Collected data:
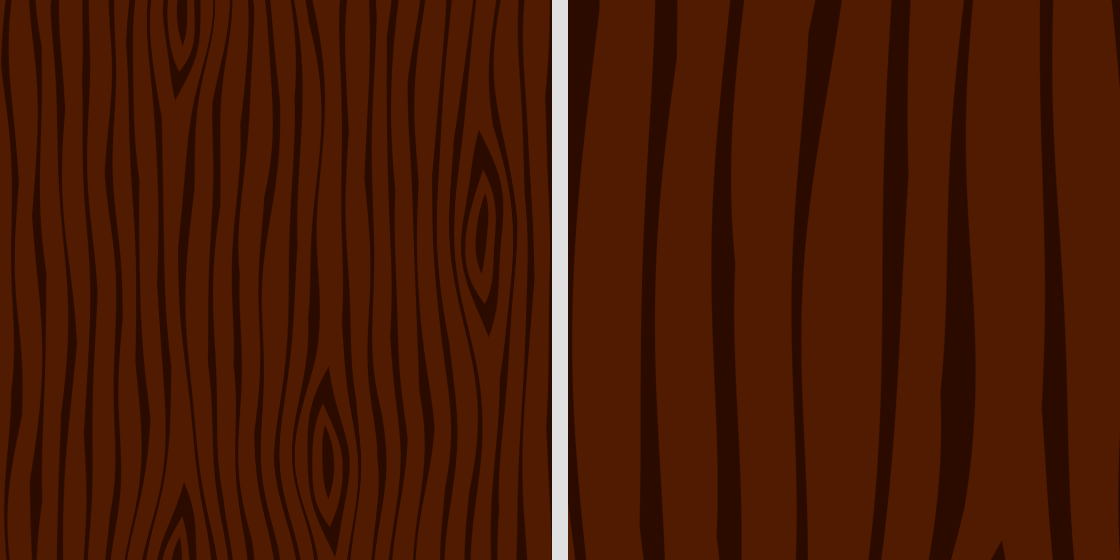
Left, the full canvas; right, a detail of the centre.
Reproduce this texture procedurally as a WebGL 1 fragment shader.

```glsl
precision highp float;
uniform vec2 u_resolution;

const vec3 WOOD = vec3(0.315, 0.107, 0.0);
const vec3 GRAIN = vec3(0.168, 0.040, 0.0);
const float SPACING = 0.0455;   // distance between grain lines
const float HALF_PI = 1.5708;

float hash(float n) {
  return fract(sin(n * 127.1 + 3.7) * 4375.85);
}

float cover(float dist, float soft) {
  return smoothstep(-soft, soft, dist);
}

// Bulge that rises to a sharp corner and flattens out between corners
float ridge(float t) {
  float tri = abs(2.0 * fract(t) - 1.0);
  return tri * tri;
}

// Signed distance across an upright almond with pointed ends
float almond(vec2 d, vec2 size, float fullness) {
  float c = cos(HALF_PI * min(abs(d.y) / size.y, 1.9));
  return size.x * c * (1.0 + fullness - fullness * c) - abs(d.x);
}

// Gentle sway shared by neighbouring lines
float sway(vec2 p) {
  return 0.007 * sin(7.0 * p.y + 9.0 * p.x + 1.0)
       + 0.004 * sin(15.0 * p.y - 14.0 * p.x);
}

// Draws the rings of a knot and pushes the surrounding grain apart
float knot(inout float x, float y, vec2 center, float scale, float seed, float soft) {
  vec2 d = vec2(x - center.x, fract(y - center.y + 0.5) - 0.5);
  vec2 bent = d / scale;
  bent.x += 0.004 * sin(bent.y * 27.0 + seed);
  float s = soft / scale;
  float outer = cover(almond(bent, vec2(0.040, 0.185), 0.1), s);
  vec2 e = bent + vec2(0.002, 0.006);
  float egg = cover(almond(e, vec2(0.029, 0.120), e.y < 0.0 ? 0.7 : 0.2), s);
  float core = cover(almond(bent, vec2(0.011, 0.072), 0.5), s);

  float t = d.y / (0.175 * scale);
  float opening = 0.049 * scale * exp(-t * t);
  float reach = max(abs(d.x) - opening, 0.0);
  float side = d.x < 0.0 ? -1.0 : 1.0;
  float pushed = max(abs(d.x) - opening * exp(-reach / 0.08), 0.0);
  x = center.x + side * pushed;
  return outer * (1.0 - egg) + core;
}

// One dark line per cell, each edge swelling on its own
float grain(float x, float y, float soft) {
  float cell = x / SPACING;
  float id = floor(cell);
  float a = hash(id);
  float b = hash(id + 41.0);
  float c = hash(id + 83.0);
  float middle = 0.5 + 0.20 * (a - 0.5)
               + 0.08 * sin(y * (6.0 + 5.0 * b) + 6.28 * c)
               + 0.03 * sin(y * 17.0 + 6.28 * a);
  float left = mix(0.055, 0.26, ridge(y * (1.3 + 1.1 * b) + a));
  float right = mix(0.055, 0.24, ridge(y * (1.2 + 1.3 * c) + b));
  float offset = fract(cell) - middle;
  return cover(min(offset + left, right - offset), soft / SPACING);
}

void main() {
  vec2 p = gl_FragCoord.xy / u_resolution.y;
  float soft = 0.8 / u_resolution.y;
  float x = p.x + sway(p);

  // Knots sit between two lines, so the grain parts around them
  float ink = knot(x, p.y, vec2(7.0 * SPACING, 0.98), 0.86, 1.0, soft);
  ink += knot(x, p.y, vec2(19.0 * SPACING, 0.583), 1.0, 2.6, soft);
  ink += knot(x, p.y, vec2(13.0 * SPACING, 0.175), 0.92, 4.4, soft);

  ink = max(ink, grain(x, p.y, soft));
  gl_FragColor = vec4(mix(WOOD, GRAIN, clamp(ink, 0.0, 1.0)), 1.0);
}
```
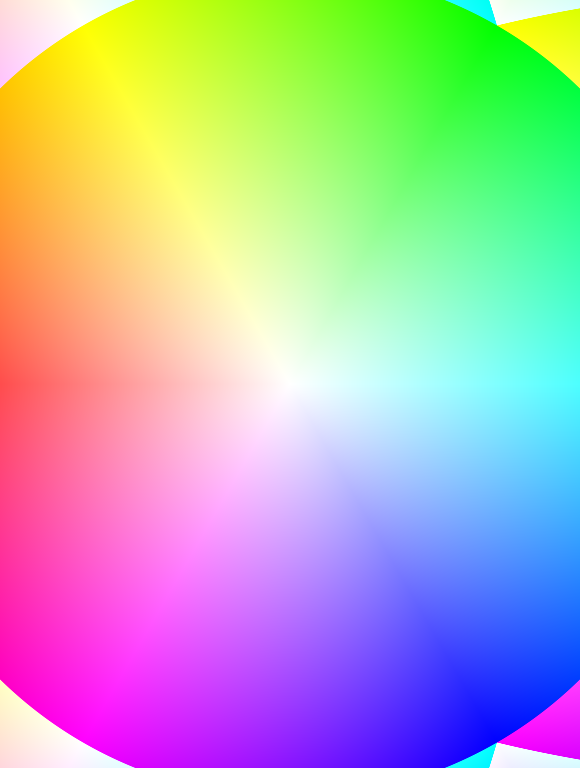
A Shadertoy shader for this background:

```glsl
// A colour wheel: hue turns with the angle, saturation grows with the radius.
// Past the rim saturation exceeds one, and each channel that falls below zero
// wraps round to full, which makes the pale and vivid wedges in the corners.

const float TAU = 6.2831853;
const float WHEEL_RADIUS = 0.539; // in canvas heights

// Fully saturated colour for a hue in turns: 0 red, 1/3 green, 2/3 blue
vec3 pureHue(float hue) {
    vec3 phase = fract(hue + vec3(0.0, 2.0, 1.0) / 3.0);
    return clamp(abs(phase * 6.0 - 3.0) - 1.0, 0.0, 1.0);
}

// Lift negative channels by one, with a soft step of the given half width
vec3 wrapNegative(vec3 colour, float softness) {
    vec3 lift = smoothstep(-softness, softness, -colour);
    return clamp(colour + lift, 0.0, 1.0);
}

// Wheel colour at a point measured in wheel radii from the centre
vec3 wheelColour(vec2 point, float softness) {
    float saturation = length(point);
    // Red lies to the left and hue runs clockwise
    float angle = saturation > 0.0 ? atan(point.y, point.x) : 0.0;
    float hue = 0.5 - angle / TAU;
    vec3 colour = 1.0 - saturation * (1.0 - pureHue(hue));
    return wrapNegative(colour, softness);
}

void mainImage(out vec4 fragColor, in vec2 fragCoord) {
    float radius = WHEEL_RADIUS * iResolution.y;
    vec2 point = (fragCoord - 0.5 * iResolution.xy) / radius;
    float halfPixel = 0.5 / radius;
    fragColor = vec4(wheelColour(point, halfPixel), 1.0);
}
```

— Work to be completed —
Identify the lines above that contain the word "softness", then copy them.

— Response to this exercise —
vec3 wrapNegative(vec3 colour, float softness) {
    vec3 lift = smoothstep(-softness, softness, -colour);
vec3 wheelColour(vec2 point, float softness) {
    return wrapNegative(colour, softness);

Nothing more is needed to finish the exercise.